TASK OBJECTIVE
Could you filter the records below and return each line that holds "bezier"?

THE RECORDS
^^^^^^^^^^^^^^^^

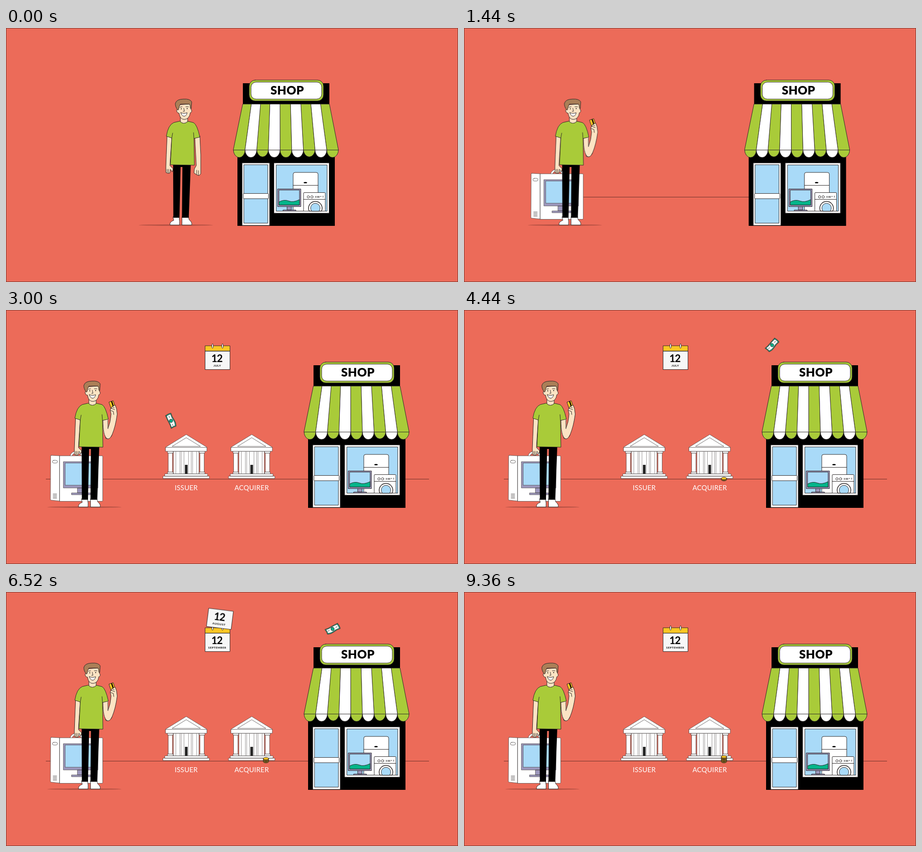
Animation of 998x561 px, one loop 10 s. Source, as an HTML page without scripts:

```html
<!DOCTYPE html>
<html lang="en">
<head>
<meta charset="utf-8">
<title>Shop payment</title>
<style>
html, body { margin: 0; width: 100%; height: 100%; overflow: hidden; background: #ec6b59; }
svg { display: block; width: 998px; height: 561px; }
text { font-family: Lato, "Open Sans", sans-serif; text-anchor: middle; stroke: none; }
.ink { stroke: #2b2626; stroke-width: 1; stroke-linejoin: round; stroke-linecap: round; }
.thin { stroke: #4a4646; stroke-width: .8; }
.white { fill: #fff; } .green { fill: #a9cb39; } .blue { fill: #a9daf8; } .skin { fill: #fce3c3; }
.mauve { fill: #9d98bd; } .teal { fill: #04b58a; } .gold { fill: #fcc624; } .none { fill: none; }
.dark { fill: #000; stroke: none; }
.day { font-size: 22.5px; font-weight: 700; letter-spacing: -1px; }
.month { font-size: 6.4px; font-weight: 700; letter-spacing: .6px; }
.label { font-size: 15px; fill: #fff; letter-spacing: .2px; }

.a { animation: none 10s linear var(--d, 0s) infinite; }
.second { --d: 1.88s; }
.third { --d: 3.8s; }

/* opening: purchase, then both sides part */
.man { animation-name: man; }
.shop { animation-name: shop; }
.road { animation-name: road; transform-origin: 511px 373px; }
.box { animation-name: box; transform-origin: 156px 316px; }
.arm-down { animation-name: armDown; transform-origin: 220px 240px; }
.arm-up { animation-name: armUp; }
.forearm { animation-name: forearm; transform-origin: 223px 278px; }
@keyframes man {
  0%, 9.6% { transform: translateX(202px); animation-timing-function: cubic-bezier(.37, 0, .63, 1); }
  16.8%, 100% { transform: none; }
}
@keyframes shop {
  0%, 9.6% { transform: translateX(-156px); animation-timing-function: cubic-bezier(.37, 0, .63, 1); }
  16.8%, 100% { transform: none; }
}
@keyframes road {
  0%, 9.6% { transform: scaleX(0); animation-timing-function: cubic-bezier(.37, 0, .63, 1); }
  16.8%, 100% { transform: none; }
}
@keyframes box {
  0%, 2% { transform: scale(0); animation-timing-function: cubic-bezier(.2, .7, .3, 1); }
  7%, 100% { transform: none; }
}
@keyframes armDown {
  0%, 2% { transform: none; opacity: 1; animation-timing-function: ease-in; }
  3.99% { transform: rotate(-28deg); opacity: 1; }
  4%, 100% { transform: rotate(-28deg); opacity: 0; }
}
@keyframes armUp { 0%, 3.99% { opacity: 0; } 4%, 100% { opacity: 1; } }
@keyframes forearm {
  0%, 4% { transform: rotate(95deg); animation-timing-function: cubic-bezier(.2, .6, .3, 1); }
  8%, 100% { transform: none; }
}

/* banks and calendar */
.bank { animation-name: bank; transform-origin: 0 372px; }
.late { animation-name: late; }
.cal { animation-name: cal; transform-origin: 467px 104px; }
.page { animation-name: tear; transform-origin: 467px 91px; }
.august { --d: 1.65s; }
@keyframes bank {
  0%, 20.4% { transform: scale(0); animation-timing-function: ease-out; }
  25%, 100% { transform: none; }
}
@keyframes late {
  0%, 21.4% { transform: scale(0); animation-timing-function: ease-out; }
  26%, 100% { transform: none; }
}
@keyframes cal {
  0%, 22.4% { transform: scale(0); animation-timing-function: ease-out; }
  26%, 100% { transform: none; }
}
@keyframes tear {
  0%, 44.8% { transform: none; animation-timing-function: ease-in; }
  52.5%, 100% { transform: translate(24px, -160px) rotate(22deg); }
}

/* one money trip, repeated with delays */
.bx { animation-name: bx; opacity: 0; }
.by { animation-name: by; }
.br { animation-name: br; }
.fee { animation-name: fee; opacity: 0; }
.coin { animation-name: coin; opacity: 0; }
.stack { animation-name: stack; }
@keyframes bx {
  0%, 27.5% { opacity: 0; transform: translateX(237px); }
  27.8% { opacity: 1; transform: translateX(240px); }
  30% { transform: translateX(364px); }
  30.8%, 31.8% { transform: translateX(398px); }
  35.6% { transform: translateX(538px); }
  37.6% { transform: translateX(542px); }
  38.8% { transform: translateX(569px); }
  44.4% { transform: translateX(680px); }
  48.8% { opacity: 1; transform: translateX(770px); }
  49%, 100% { opacity: 0; transform: translateX(770px); }
}
@keyframes by {
  0%, 27.5% { transform: translateY(210px); animation-timing-function: ease-out; }
  28.6% { transform: translateY(198px); animation-timing-function: ease-in; }
  30% { transform: translateY(244px); }
  30.8%, 31.8% { transform: translateY(305px); animation-timing-function: ease-out; }
  33.6% { transform: translateY(210px); animation-timing-function: ease-in; }
  35.6% { transform: translateY(310px); }
  37.6% { transform: translateY(305px); animation-timing-function: cubic-bezier(.2, .5, .5, 1); }
  45.4% { transform: translateY(75px); animation-timing-function: ease-in; }
  48.8%, 100% { transform: translateY(128px); }
}
@keyframes br {
  0%, 27.5% { transform: rotate(-70deg) scale(.3); }
  28.6% { transform: rotate(-50deg) scale(1); }
  30% { transform: rotate(-22deg) scale(1); }
  31.8% { transform: rotate(-8deg) scale(1); }
  35.6% { transform: rotate(32deg) scale(1); }
  38.8% { transform: rotate(4deg) scale(1); }
  44.4% { transform: rotate(45deg) scale(1); }
  48.8%, 100% { transform: rotate(90deg) scale(1); }
}
@keyframes fee {
  0%, 33.6% { opacity: 0; transform: translateY(20px); }
  35%, 35.6% { opacity: 1; transform: translateY(13px); }
  38.8% { opacity: 1; transform: none; }
  41.5%, 100% { opacity: 0; transform: translateY(-10px); }
}
@keyframes coin {
  0%, 38.2% { opacity: 0; transform: translate(564px, 248px) rotate(-28deg); }
  38.3% { opacity: 1; }
  38.8% { opacity: 1; transform: translate(570px, 259px) rotate(-16deg); animation-timing-function: ease-in; }
  42%, 100% { opacity: 1; transform: translate(574px, 373px) rotate(0deg); }
}
@keyframes stack { 0%, 38.1% { opacity: 0; } 38.11%, 100% { opacity: 1; } }
</style>
</head>
<body>
<svg viewBox="0 0 998 561">
  <defs>
    <g id="pillar" class="white">
      <path d="M-4.500 316H4.500V358H-4.500Z"/>
      <path d="M-6 312H6V316H-6ZM-6 358H6V362H-6Z"/>
    </g>
    <g id="bank" class="ink thin">
      <path class="white" d="M-28 312H28V362H-28Z"/>
      <path class="none" stroke-width=".6" d="M-23 313V361M-14 313V361M-11 313V361M-5 313V361M5 313V361M11 313V361M14 313V361M23 313V361"/>
      <path class="dark" fill-opacity=".85" d="M-3 342H3V362H-3Z"/>
      <use href="#pillar" x="-35"/><use href="#pillar" x="35"/>
      <path class="white" d="M-45.500 303L0 275 45.500 303V312H-45.500Z"/>
      <path class="none" d="M-45.500 303.500H45.500M-31 301L0 282 31 301Z"/>
      <path class="white" d="M-47 362H47V367H-47ZM-51 367H51V372H-51Z"/>
    </g>
    <g id="bill" class="ink">
      <path class="teal" d="M-7-15Q-1-17 6-16Q5-7 7 0T6 15Q0 14-6 16Q-5 8-6 1T-7-15Z"/>
      <path class="white" stroke-width=".6" d="M-5.200-13.200Q-1-14.800 4.300-14Q3.500-6 5.200 0T4.300 13.300Q0 12.500-4.400 14Q-3.400 7-4.500 1T-5.200-13.200Z"/>
      <circle class="teal" r="3.700"/>
      <path class="none" d="M-.5-11V-8M0 8V11"/>
    </g>
    <g id="coin" class="ink">
      <path fill="#8a6414" d="M-6-1V1.500A6 3 0 0 0 6 1.500V-1Z"/>
      <ellipse class="gold" cy="-1" rx="6" ry="2.800"/>
    </g>
    <g id="page">
      <path class="ink" fill="#f7f7f7" d="M440 91H494.500V131.500H440Z"/>
      <text class="day" x="465.500" y="114.800">12</text>
    </g>
  </defs>

  <rect width="998" height="561" fill="#ec6b59"/>
  <path class="a road" d="M88 373.500H934" stroke="#6b2f28"/>

  <g transform="translate(398)"><g class="a bank"><use href="#bank"/><text class="label" y="397.700">ISSUER</text></g></g>
  <g transform="translate(542.500)"><g class="a bank late"><use href="#bank"/><text class="label" y="397.700">ACQUIRER</text></g></g>

  <g class="a cal">
    <path class="ink gold" d="M440 79H494.500V91H440Z"/>
    <g class="ink white"><rect x="454.500" y="75" width="3" height="9" rx="1.500"/><rect x="476.500" y="75" width="3" height="9" rx="1.500"/></g>
    <g><use href="#page"/><text class="month" x="466.500" y="124.500" style="font-size:6px">SEPTEMBER</text></g>
    <g class="a page august"><use href="#page"/><text class="month" x="466.500" y="124.500">AUGUST</text></g>
    <g class="a page"><use href="#page"/><text class="month" x="466.500" y="124.500">JULY</text></g>
  </g>

  <g class="a man">
    <ellipse cx="173" cy="435.300" rx="82" ry="1.500" fill="#b04f42"/>
    <g class="a box ink thin">
      <path class="none" stroke-width="5" d="M144 321Q147 314 156 314T168 321"/>
      <path class="none" style="stroke:#fff" stroke-width="3.400" d="M144 321Q147 314 156 314T168 321"/>
      <path class="white" d="M100 321L118.500 322V422L99.500 420Q98 420 98 418L98.500 323Q98.500 321 100 321ZM118.500 322H212Q213.500 322 213.500 324V420.500Q213.500 422.500 212 422.500H118.500Z"/>
      <rect class="none" x="102.500" y="332" width="11" height="6" rx="3"/>
      <path class="none" d="M104 406H112M104 408.500H112M104 411H112M104 413.500H112M104 416H112"/>
      <path class="mauve" d="M127 335H203V393H127ZM158 393H174V404H158ZM145 404H187V408H145Z"/>
      <path class="blue" d="M131 338H199V387H131Z"/>
    </g>

    <path class="ink white" d="M167 417H180Q182 428 181 435H160Q159 428 168 425ZM187 417H201Q201 424 206 427Q209 431 208 435H187Z"/>
    <path class="dark" d="M167 300H206L201.500 419H186.500L187.500 307H183.500L181 419H167.500Z"/>

    <g class="ink skin">
      <path d="M154 238L164 241L161 287L160 304L167 311 165 318 161 312 160 320 156 321 151 319V306L152 280Z"/>
      <path class="none" d="M154 319V312M157 320V312"/>
      <g class="a arm-down">
        <path d="M215 238H226L228 280V305L228 322 224 326 219 324 213 320 214 311 218 304Z"/>
        <path class="none" d="M219 323V314M223 325V315"/>
      </g>
      <g class="a arm-up">
        <g class="a forearm">
          <g transform="rotate(-19 234 208)">
            <rect class="gold" x="229" y="201.500" width="10" height="14.500" rx="1"/>
            <path class="dark" d="M234 202H236.500V215.500H234Z"/>
          </g>
          <path d="M217 270L225 262Q231 247 232 230L230 221 234 213.500 241 210 244 218 245.500 230Q242 257 234 276Q229 287 221 284Z"/>
          <path class="none" d="M234 213.500L239 216M232 217L240 220M231 222L237 224 238 231"/>
        </g>
        <path d="M214 238H225L226 255 225 262 232 277Q229 287 223 284Q215 278 214 260Z" stroke="none"/>
        <path class="none" d="M225 243V262M214 243Q214 278 223 284Q229 287 234 276"/>
      </g>
      <path d="M183 194V208Q190 215 199 208V194Z"/>
    </g>
    <path class="ink green" d="M182 206Q190 215 200 206L212 209Q220 213 226 241L213 244 214 303 161 302 164 243 152 239Q156 214 168 209Z"/>
    <path class="ink none" d="M164 243L166 232M213 244L212 231"/>

    <g class="ink">
      <path class="skin" d="M179 170L178 180Q174 179 175 184Q177 189 180 188Q182 202 192 202Q203 201 205 187Q208 187 208 182L206 179 207 168Z"/>
      <path fill="#ab7f57" d="M177 181Q171 173 172 166Q175 157 190 157Q204 156 208 163L207 178 205 177Q205 170 203 168L183 168Q180 173 179 180Z"/>
      <path class="none" d="M182 175L187 174M195 174L201 174M190.500 177L192 184H189"/>
      <circle class="dark" cx="185" cy="178.500" r="1.100"/><circle class="dark" cx="198" cy="178" r="1.100"/>
      <path class="white" d="M184 187Q191 190 198 187Q196 195 191 195Q186 194 184 187Z"/>
    </g>
  </g>

  <g class="a stack">
    <use href="#coin" class="a coin"/>
    <g class="second" transform="translate(0 -4)"><use href="#coin" class="a coin"/></g>
    <g class="third" transform="translate(0 -8)"><use href="#coin" class="a coin"/></g>
  </g>

  <g font-size="23" fill="#fff">
    <text class="a fee" x="539" y="251">-%</text>
    <text class="a fee second" x="539" y="251">-%</text>
    <text class="a fee third" x="539" y="251">-%</text>
  </g>

  <g class="a bx"><g class="a by"><use href="#bill" class="a br"/></g></g>
  <g class="a bx second"><g class="a by"><use href="#bill" class="a br"/></g></g>
  <g class="a bx third"><g class="a by"><use href="#bill" class="a br"/></g></g>

  <g class="a shop">
    <path class="dark" d="M679 122H870V170H679ZM667 268H882V437H667Z"/>
    <g class="ink">
      <rect class="green" x="693" y="115" width="164" height="46" rx="13"/>
      <rect class="white" x="697" y="119.500" width="156" height="37.500" rx="11"/>
      <path class="green" d="M679 168H698L683.800 269a12.900 17 0 0 1-25.800 0ZM718 168H739L735.300 269a12.900 17 0 0 1-25.700 0ZM761 168H784.500L786.900 269a12.900 17 0 0 1-25.800 0ZM807 168H829.500L838.400 269a12.900 17 0 0 1-25.700 0ZM850.500 168H870L890 269a12.900 17 0 0 1-25.800 0Z"/>
      <path class="white" d="M698 168H718L709.600 269a12.900 17 0 0 1-25.800 0ZM739 168H761L761.100 269a12.900 17 0 0 1-25.800 0ZM784.500 168H807L812.700 269a12.900 17 0 0 1-25.800 0ZM829.500 168H850.500L864.200 269a12.900 17 0 0 1-25.800 0Z"/>
      <path class="none" d="M658 269.500H890"/>

      <path class="white" d="M677.500 298H738V436H677.500ZM748 298H869.500V409H748Z"/>
      <path class="blue" d="M681.500 302H734V431H681.500ZM753 302.500H865V404.500H753Z"/>
      <rect class="white" x="680" y="365.500" width="55.500" height="11.500" rx="1"/>

      <path class="white" d="M790 404V323Q790 319 794 319H841Q845 319 845 323V404ZM790 347.500H845"/>
      <ellipse class="dark" cx="817" cy="341.500" rx="3.800" ry="1.500"/>
      <rect class="white" x="813" y="363.500" width="48" height="41" rx="1.500"/>
      <path class="none" d="M813 378.500H861M839 372H841M843 372H848M850 372H852M839 374H841M843 374H848M856 371V374"/>
      <circle class="white" cx="823.500" cy="373" r="2.600"/><circle class="white" cx="831.500" cy="373" r="2.600"/>
      <path class="white" stroke-width="1.500" d="M825.500 404.500A15 15 0 1 1 852.500 404.500Z"/>
      <path class="blue" d="M831 404.500A10.500 10.500 0 1 1 847 404.500Z"/>
      <path class="mauve" d="M756 355.500H807V394.500H756ZM777 394.500H786V402H777ZM768 402H796V404.500H768Z"/>
      <path class="blue" d="M759 358H804V391H759Z"/>
      <path class="teal" d="M759 384Q770 378 780 382T804 379V391H759Z"/>
    </g>
    <text x="777" y="147" font-size="26" font-weight="900" letter-spacing=".4">SHOP</text>
  </g>

  <path fill="none" stroke="#000" stroke-opacity=".5" d="M.5.500H997.500V560.500H.500Z"/>
</svg>
</body>
</html>
```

^^^^^^^^^^^^^^^^

EXPECTED OUTPUT
  0%, 9.6% { transform: translateX(202px); animation-timing-function: cubic-bezier(.37, 0, .63, 1); }
  0%, 9.6% { transform: translateX(-156px); animation-timing-function: cubic-bezier(.37, 0, .63, 1); }
  0%, 9.6% { transform: scaleX(0); animation-timing-function: cubic-bezier(.37, 0, .63, 1); }
  0%, 2% { transform: scale(0); animation-timing-function: cubic-bezier(.2, .7, .3, 1); }
  0%, 4% { transform: rotate(95deg); animation-timing-function: cubic-bezier(.2, .6, .3, 1); }
  37.6% { transform: translateY(305px); animation-timing-function: cubic-bezier(.2, .5, .5, 1); }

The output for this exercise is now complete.